# Invertible Elements in Finite Groups that are NOT Equal to Themselves

Consider a finite group $(G, \cdot)$. For each $x \in G$ let $-x \in G$ denote the inverse of $x$ under the operation $\cdot$. Now consider the subset $S \subseteq G$ of invertible elements whose inverse is not equal to themselves, that is:

(1)We will now look at some interesting results regarding the number of elements in $S$.

Proposition 1: If $(G, \cdot)$ is a finite group, $e \in G$ is the identity with respect to $\cdot$, and $S \subseteq G$ where $S = \{ x \in G : x \neq - x \}$ then $\mid S \mid$ is even. |

**Proof:**The subset $S \subseteq$ is the set of all invertible elements whose inverse is not equal to themselves. Hence, for each $x \in S$ there exists a $-x \in S$ such that $x + (-x) = e$ and where $x \neq -x$. Conversely, for $-x \in S$ we have that $x \in S$ is such that $(-x) + x = e$. Therefore the elements in $S$ come pairs from the uniqueness of inverses under the operation $\cdot$, so $\mid S \mid$ is even.

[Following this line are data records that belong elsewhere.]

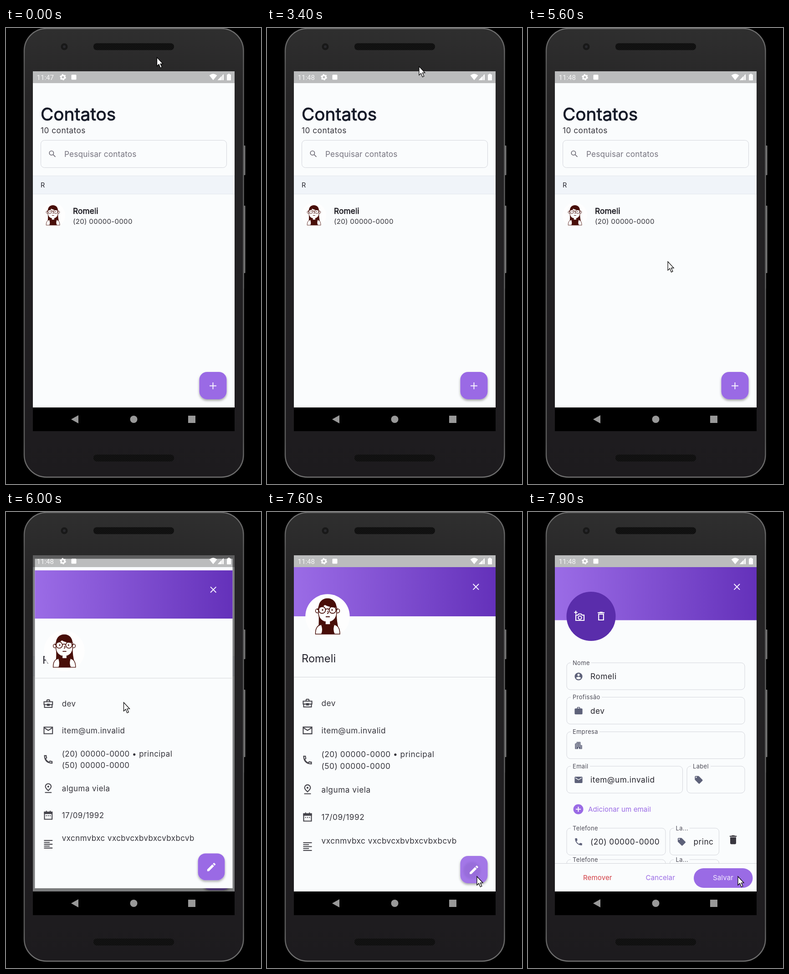
Write an HTML page that moves like this. It is 560 px wide and 1001 px high and loops after 8000 ms.

```html
<!DOCTYPE html>
<html lang="pt">
<head>
<meta charset="utf-8">
<title>Contatos</title>
<style>
html, body { margin: 0; width: 100%; height: 100%; overflow: hidden; background: #000; }
svg { display: block; width: 100vw; height: 100vh; }
text { font-family: Inter, sans-serif; font-optical-sizing: none; white-space: pre; }
.clock { font-family: Roboto, sans-serif; }
</style>
</head>
<body>
<svg id="stage" viewBox="0 0 560 1001"></svg>
<script>
const LOOP = 8000, STEP = 100;
const PURPLE = '#9a6be5', BG = '#fafcfd', INK = '#35343b', SLATE = '#5d6179', HAIR = '#480e08';
const PERSON = 'Romeli', PHONE = '(20) 00000-0000', PHONE2 = '(50) 00000-0000', MAIL = 'item@um.invalid';

// Icons on a 24 unit grid: s is stroked, f is filled.
const LID = 'M19 4h-3.5l-1-1h-5l-1 1H5v2h14z';
const ICONS = {
  search: { s: 'M15 9.5a5.5 5.5 0 1 0-11 0a5.5 5.5 0 1 0 11 0zM13.5 13.5l6.2 6.2' },
  caseLine: { s: 'M3 8h18v6H3zM4 14v6h16v-6M9 8V5l1-1h4l1 1v3M10 13h4v3h-4z' },
  mailLine: { s: 'M3 5h18v14H3zM3.5 6.5L12 12l8.5-5.5' },
  phoneLine: { s: 'M4 4h3.6q.1 2.5.9 4.4L6 11q2.5 4.5 7 7l2.6-2.5q1.9.8 4.4.9V20Q4.5 19.5 4 4z' },
  pin: { s: 'M12 17C8 13.4 6 11 6 8.5a6 6 0 0 1 12 0C18 11 16 13.4 12 17zM5 21h14', f: 'M12 6.5a2 2 0 1 0 0 4a2 2 0 1 0 0-4z' },
  calendar: { s: 'M4 5h16v15H4zM8 2v4M16 2v4M7 12.5h2M11 12.5h2M15 12.5h2', f: 'M3 4h18v5H3z' },
  notes: { s: 'M3 4h18M3 8h12M3 12h18M3 16h12M3 20h18' },
  edit: { f: 'M3 17.25V21h3.75L17.8 9.95l-3.75-3.75zM20.7 7q.6-.7 0-1.4l-2.3-2.3q-.7-.6-1.4 0l-1.85 1.85 3.75 3.75z' },
  account: { f: 'M12 2a10 10 0 1 0 0 20a10 10 0 1 0 0-20zM12 5a3 3 0 1 0 0 6a3 3 0 1 0 0-6zM6 16c0-2 4-3.1 6-3.1s6 1.1 6 3.1c-1.3 2-3.5 3.2-6 3.2s-4.7-1.2-6-3.2z' },
  work: { f: 'M20 6h-4V4q0-2-2-2h-4q-2 0-2 2v2H4q-2 0-2 2v11q0 2 2 2h16q2 0 2-2V8q0-2-2-2zM10 4h4v2h-4z' },
  building: { f: 'M7 3h10v8h4v10h-8v-4h-2v4H3V7h4zM9 5h2v2H9zM13 5h2v2h-2zM5 9h2v2H5zM9 9h2v2H9zM13 9h2v2h-2zM5 13h2v2H5zM9 13h2v2H9zM13 13h2v2h-2zM17 13h2v2h-2zM5 17h2v2H5zM17 17h2v2h-2z' },
  mail: { f: 'M4 4h16q2 0 2 2v12q0 2-2 2H4q-2 0-2-2V6q0-2 2-2zM4 6v2l8 5 8-5V6l-8 5z' },
  tag: { f: 'M21.4 11.6l-9-9Q12 2 11 2H4Q2 2 2 4v7q0 .8.6 1.4l9 9q1.4 1.2 2.8 0l7-7q1.2-1.4 0-2.8zM5.5 7a1.5 1.5 0 1 1 0-3a1.5 1.5 0 1 1 0 3z' },
  phone: { f: 'M6.6 10.8q2.2 4.4 6.6 6.6l2.2-2.2q.5-.5 1-.3 1.7.6 3.6.6 1 0 1 1V20q0 1-1 1A17 17 0 0 1 3 4q0-1 1-1h3.5q1 0 1 1 0 1.9.6 3.6.2.5-.3 1z' },
  trash: { f: 'M6 19q0 2 2 2h8q2 0 2-2V7H6z' + LID },
  trashLine: { s: 'M7 8v12h10V8z', f: LID },
  camera: { s: 'M4 10h4l2-2.5h5l2 2.5h4v11H4zM16 15.3a3.5 3.5 0 1 0-7 0a3.5 3.5 0 1 0 7 0zM4 1v7M.5 4.5h7' }
};

function icon(name, x, y, color, k = 1.06) {
  const { s, f } = ICONS[name];
  return `<g transform="translate(${x} ${y}) scale(${k}) translate(-12 -12)">` +
    (s ? `<path d="${s}" fill="none" stroke="${color}" stroke-width="2"/>` : '') +
    (f ? `<path d="${f}" fill="${color}" fill-rule="evenodd"/>` : '') + '</g>';
}
const text = (x, y, str, size = 17.25, color = INK, gap = 0.5, more = '') =>
  `<text x="${x}" y="${y}" font-size="${size}" fill="${color}" letter-spacing="${gap}" ${more}>${str}</text>`;
const rect = (x, y, w, h, fill, r = 0, more = '') =>
  `<rect x="${x}" y="${y}" width="${w}" height="${h}" rx="${r}" fill="${fill}" ${more}/>`;
const circle = (x, y, r, fill, more = '') => `<circle cx="${x}" cy="${y}" r="${r}" fill="${fill}" ${more}/>`;
const line = (d, color, w = 1) => `<path d="${d}" fill="none" stroke="${color}" stroke-width="${w}"/>`;
const bold = (color, w) => `stroke="${color}" stroke-width="${w}"`;

const fab = inner => rect(424.5, 755, 60, 60, PURPLE, 17, 'filter="url(#drop)"') + inner;
const header = bottom => rect(59, 121, 443, bottom - 121, 'url(#violet)') +
  line('M452.5 158l12.6 12.6m0-12.6l-12.6 12.6', '#f6f0ff', 2);
const page = (id, inner) => `<g id="${id}">${rect(59, 95, 443, 738, BG)}${inner}</g>`;

function field(x, y, w, label, labelW, ico, value = '') {
  const lx = x + 13;
  return rect(x, y, w, 59, 'none', 8, 'stroke="#d4d6dc"') + rect(lx - 4, y - 2, labelW + 8, 5, BG) +
    text(lx, y + 4.5, label, 12.9, '#4c4b56', 0.4) +
    icon(ico, x + 26, y + 30, SLATE, 0.86) + text(x + 52, y + 36, value, 17.25, '#25242c');
}

const face = circle(0, 0, 48.7, '#fefefe') +
  `<path d="M-21 35Q-18 12-20-14C-21-31-12-39.5 0-39.5S21-31 20-14Q19 12 26 33L14 38H-14z" fill="${HAIR}"/>
  <g fill="#fff" stroke="${HAIR}" stroke-width="1.5">
    <circle cx="-22" cy="-12" r="4.5"/><circle cx="22" cy="-12" r="4.5"/>
    <path d="M-20-20Q-11-20-6-26Q4-20 20-20V-8C20 5 11 13 0 13S-20 5-20-8z"/>
    <path d="M-5 11V20H6V11M-26.5 39Q-27 20-13 18H14Q27 20 27 39z"/>
  </g>
  <path d="M-14 39Q-10 30-14 19L-7 17.5Q0 23 8 17.5L15 19Q11 30 16 39z" fill="${HAIR}"/>
  <g fill="none" stroke="${HAIR}" stroke-width="1.8">
    <circle cx="-12" cy="-14" r="7.5"/><circle cx="11" cy="-14" r="7.5"/>
    <path d="M-4.5-15Q-.5-18 3.500-15M-20-15h-3M19-15h3M0-12q4 5-1 6M-4 1H5"/>
  </g>
  <circle cx="-11" cy="-14" r="1.7" fill="${HAIR}"/><circle cx="10" cy="-14" r="1.7" fill="${HAIR}"/>`;

const listPage = page('list',
  text(76, 203, 'Contatos', 38.8, '#151a28', 0, bold('#151a28', 0.9)) +
  text(76, 231, '10 contatos') +
  rect(76.5, 246.5, 408, 60, 'none', 8, 'stroke="#d4d6dc"') +
  icon('search', 102, 276.5, '#6c6a75', 0.84) +
  text(128, 283, 'Pesquisar contatos', 17.25, '#76747f', 0.15) +
  rect(59, 324, 443, 41, '#f0f4f9') + line('M59 324.5H502M59 364.5H502', '#e3e7ec') +
  text(76, 350, 'R', 14.5, '#25242c') +
  `<g transform="translate(103 411) scale(.56)">${face}</g>` +
  text(147, 408, PERSON, 17.25, '#1c1b22', 0.16, bold('#1c1b22', 0.6)) +
  text(147, 430, PHONE, 15.1, INK, 0.27) +
  fab(line('M447 785.5h15m-7.5-7.5v15', '#f8f3ff', 2)));

const rows = [
  ['caseLine', 419.5], ['mailLine', 479.5], ['phoneLine', 544.5], ['pin', 609], ['calendar', 670], ['notes', 734.5]
].map(([name, y]) => icon(name, 89, y, '#45444b')).join('');
const lines = [
  ['dev', 425.5], [MAIL, 486], [PHONE + ' • principal', 538], [PHONE2, 563.5],
  ['alguma viela', 615.5], ['17/09/1992', 676], ['vxcnmvbxc vxcbvcxbvbxcvbxbcvb', 727.5]
].map(([str, y]) => text(119.5, y, str)).join('');

const detailPage = page('detail',
  header(229) + text(76, 330, PERSON, 23.7, '#24232d', 0) +
  line('M59 362.5H502', '#d3d5d9') + rows + lines +
  fab('<g id="ripple">' + rect(424.5, 755, 60, 60, '#fff', 17, 'opacity=".09"') +
    circle(450, 787, 19, '#60419b', 'opacity=".16" filter="url(#soft)"') + '</g>' +
    icon('edit', 454.5, 785.5, '#fff', 1.04)));

const editPage = page('edit',
  header(237.5) + circle(138.5, 229, 54, '#5a2dab') +
  icon('camera', 113.5, 228.5, '#fff') + icon('trashLine', 160.5, 228.5, '#fff') +
  field(85, 331, 391, 'Nome', 37, 'account', PERSON) +
  field(85, 406.5, 391, 'Profissão', 60, 'work', 'dev') +
  field(85, 482.5, 391, 'Empresa', 55, 'building') +
  field(85, 558, 254.5, 'Email', 34, 'mail', MAIL) +
  field(349, 558, 127, 'Label', 35, 'tag') +
  circle(110.5, 652.5, 11, PURPLE) + line('M105 652.5h11m-5.5-5.5v11', '#fff', 2) +
  text(132, 657.5, 'Adicionar um email', 15.1, PURPLE, 0.1) +
  field(85, 694, 217, 'Telefone', 55, 'phone', PHONE) +
  field(311.5, 694, 108, 'La...', 26, 'tag', 'princ') +
  icon('trash', 450.5, 719.5, '#39373f', 1.08) +
  field(85, 763, 217, 'Telefone', 55, 'phone') + field(311.5, 763, 108, 'La...', 26, 'tag') +
  rect(59, 772, 443, 61, BG) + line('M59 771.5H502', '#d3d5d9') +
  text(121, 808, 'Remover', 15.1, '#d23f45', 0.1) + text(258.5, 808, 'Cancelar', 15.1, PURPLE, 0.1) +
  rect(364, 782, 129.5, 43, PURPLE, 21.5) + text(406, 808, 'Salvar', 15.1, '#f4edff', 0.1));

const grille = y => rect(192, y, 177, 15, '#161616', 7) + rect(192, y, 177, 15, 'url(#dots)', 7);
const body = rect(520, 258, 5.5, 65, '#777', 1) + rect(520, 390, 5.5, 148, '#777', 1) +
  rect(520, 538, 3, 34, '#444') +
  rect(40, 1, 481.5, 985, 'url(#shell)', 49, 'stroke="url(#rim)" stroke-width="2.5"') +
  grille(33.5) + grille(936.5) + circle(128, 41, 7.5, '#181818') + circle(128, 41, 3, '#29292c');

const statusBar = rect(59, 95, 443, 26, '#000', 0, 'opacity=".255"') +
  '<text id="clock" class="clock" x="67.5" y="113.5" font-size="15.1" fill="#f6f6f6"></text>' +
  circle(125, 108, 4, 'none', 'stroke="#fff" stroke-width="3"') +
  circle(125, 108, 5.7, 'none', 'stroke="#fff" stroke-width="2.4" stroke-dasharray="3 2.97"') +
  rect(143.5, 102.5, 11, 11, '#fff', 1.5) +
  '<path d="M446.5 104Q455 97 463.5 104L455 114.5zM478 101V114.5H464.5z" fill="#fff"/>' +
  line('M474.5 104V115', '#bbb') +
  rect(485, 102, 9, 13, '#fff', 1) + rect(487.5, 100.5, 4, 2, '#fff');

const navBar = rect(59, 833, 443, 52, '#000') +
  '<path d="M143 859L159 850V868z" fill="#999"/>' + circle(280.5, 859, 8, '#999') + rect(400, 851, 16, 16, '#999');

const scrim = id => rect(59, 95, 443, 738, '#000', 0, `id="${id}"`);

document.getElementById('stage').innerHTML = `<defs>
  <linearGradient id="shell" x2="0" y2="1"><stop stop-color="#2f2f2f"/><stop offset=".15" stop-color="#262526"/><stop offset="1" stop-color="#1d1b1e"/></linearGradient>
  <linearGradient id="rim" x2="0" y2="1"><stop stop-color="#707070"/><stop offset=".08" stop-color="#5b5b5b"/><stop offset=".92" stop-color="#5b5b5b"/><stop offset="1" stop-color="#707070"/></linearGradient>
  <linearGradient id="violet"><stop stop-color="#9b6ce6"/><stop offset="1" stop-color="#6431ba"/></linearGradient>
  <pattern id="dots" width="4" height="4" patternUnits="userSpaceOnUse"><circle cx="1" cy="1" r="1" fill="#080808"/><circle cx="3" cy="3" r="1" fill="#080808"/></pattern>
  <filter id="drop" x="-30%" y="-30%" width="160%" height="160%"><feDropShadow dx="0" dy="3" stdDeviation="2.5" flood-opacity=".34"/></filter>
  <filter id="soft"><feGaussianBlur stdDeviation="2"/></filter>
  <clipPath id="screen"><rect x="59" y="95" width="443" height="738"/></clipPath>
</defs>${rect(0, 0, 560, 1001, '#000')}${body}
<g clip-path="url(#screen)">${listPage}${scrim('dim1')}${detailPage}<g id="hero">${face}</g>${scrim('dim2')}${editPage}${statusBar}</g>
${navBar}
<path id="cursor" d="M0 0V19L4.3 15L7.5 23L10.800 21.5L7.5 14H13z" fill="#fff" stroke="#000" stroke-width="1.2"/>`;

const $ = id => document.getElementById(id);
const el = Object.fromEntries(['list', 'detail', 'edit', 'dim1', 'dim2', 'hero', 'ripple', 'clock', 'cursor'].map(id => [id, $(id)]));

// Cursor stops: time, x, y.
const STOPS = [[0, 331.5, 64.5], [3300, 331.5, 64.5], [4300, 419, 776], [4700, 446, 784],
  [5200, 446, 784], [5800, 258.5, 418], [6700, 258.5, 418], [7600, 461, 800], [LOOP, 461, 800]];
// Page opening: time, incoming scale, outgoing scale, dimming.
const OPEN_DETAIL = [[6000, 0.98, 1.045, 0.5], [6100, 0.997, 1.05, 0.59], [6200, 1, 1, 0]];
const OPEN_EDIT = [[7700, 0.96, 1.03, 0.4], [7800, 0.995, 1.048, 0.57], [7900, 1, 1, 0]];
// Avatar flight: time, x, y, scale.
const FLIGHT = [[6000, 128, 305, 0.92], [6100, 132, 241, 0.98], [6200, 133, 229, 1]];

const latest = (table, t) => table.filter(row => row[0] <= t).pop();
const show = (node, on) => node.setAttribute('visibility', on ? 'visible' : 'hidden');
const zoom = (node, k) =>
  node.setAttribute('transform', `translate(280.5 477) scale(${k}) translate(-280.5 -477)`);

function cursorAt(t) {
  const i = STOPS.findIndex(s => s[0] > t);
  const [t0, x0, y0] = STOPS[i - 1], [t1, x1, y1] = STOPS[i];
  const p = (t - t0) / (t1 - t0), e = p * p * (3 - 2 * p);
  return [x0 + (x1 - x0) * e, y0 + (y1 - y0) * e];
}

function open(table, t, incoming, outgoing, dim) {
  const row = latest(table, t);
  show(incoming, row);
  zoom(incoming, row ? row[1] : 1);
  zoom(outgoing, row ? row[2] : 1);
  dim.setAttribute('opacity', row ? row[3] : 0);
}

function draw(t) {
  open(OPEN_EDIT, t, el.edit, el.detail, el.dim2);
  if (t < OPEN_EDIT[0][0]) open(OPEN_DETAIL, t, el.detail, el.list, el.dim1);
  const fly = latest(FLIGHT, t);
  show(el.hero, fly);
  if (fly) el.hero.setAttribute('transform', `translate(${fly[1]} ${fly[2]}) scale(${fly[3]})`);
  show(el.ripple, t >= 7600 && t < 7900);
  el.clock.textContent = t < 1100 ? '11:47' : '11:48';
  el.cursor.setAttribute('transform', `translate(${cursorAt(t)})`);
}

const start = performance.now();
function tick() {
  const t = (performance.now() - start) % LOOP;
  draw(Math.floor(t / STEP) * STEP);
  requestAnimationFrame(tick);
}
tick();
</script>
</body>
</html>
```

Corollary 2: Let $(G, \cdot)$ be a finite group and let $e \in G$ be the identity with respect to $\cdot$. If $\mid G \mid$ is odd then the number of elements in $G$ that are equal to their inverse with respect to $\cdot$ is odd, and if $\mid G \mid$ is even then the number of elements in $G$ that are equal to their inverse with respect to $\cdot$ is even. |

**Proof:**Let $S = \{ x \in G : x \neq -x \}$. From Proposition 1 we have that $\mid S \mid$ is even. Now, consider the set of elements in $G$ that are equal to their inverse with respect to $\cdot$. This set can be written in the form:

- Clearly $G = S \cup (G \setminus S )$ and $S \cap (G \setminus S) = \emptyset$ and since $G$ is a finite set, we have that:

- Suppose that $\mid G \mid$ is odd. Then $\mid G \mid + \mid S \mid$ is odd, so $\mid G \setminus S \mid$ is odd, that is, the number of elements in $G$ that are equal to their inverse with respect to $\cdot$ is odd. Similarly, suppose that $\mid G \mid$ is even. Then $\mid G \mid + \mid S \mid$ is even, so $\mid G \setminus S \mid$ is even and so the number of elements in $G$ that are equal to their inverse with respect to $\cdot$ is even. $\blacksquare$

Corollary 3: Let $(G, \cdot)$ be a finite group and let $e \in G$ be the identity with respect to $\cdot$. If $\mid G \mid$ is even then there exists an element $x \in G$ such that $x = x^{-1}$ and $x \neq e$. |

**Proof:**Suppose that $\mid G \mid$ is even. By Corollary 2 above, this implies that $\mid G \setminus S \mid$ is even too, that is, the number of elements $x \in G$ that are equal to their inverse with respect to $\cdot$ is even. We see that $e \in G \setminus S$ since $e \cdot e = e$. Since $\mid G \setminus S \mid$ is even, there must then exist another element $x \in G \setminus S$ such that $x = x^{-1}$. $\blacksquare$

*It is important to note that Corollary 2 need not hold if $\mid G \mid$ is odd. For example, consider the group $(\mathbb{Z}_3, \cdot)$ of integers modulo $3$ where for $x, y \in \mathbb{Z}_3$ we define $x \cdot y = (x + y) \mod 3$. We noted earlier that for each $x \in \mathbb{Z}_3$ that the inverse of $x$ will be $3 - x$ if $x \neq 0$ and $0$ if $x = 0$. We have that $e = 0$, so clearly $e \cdot e = 0 = e$. Furthermore, $1 \cdot 2 = 0 = e$. So as you can see, there does not exist an element $x \in \mathbb{Z}_3$ such that $x \neq e$ and for which $x = -x$.*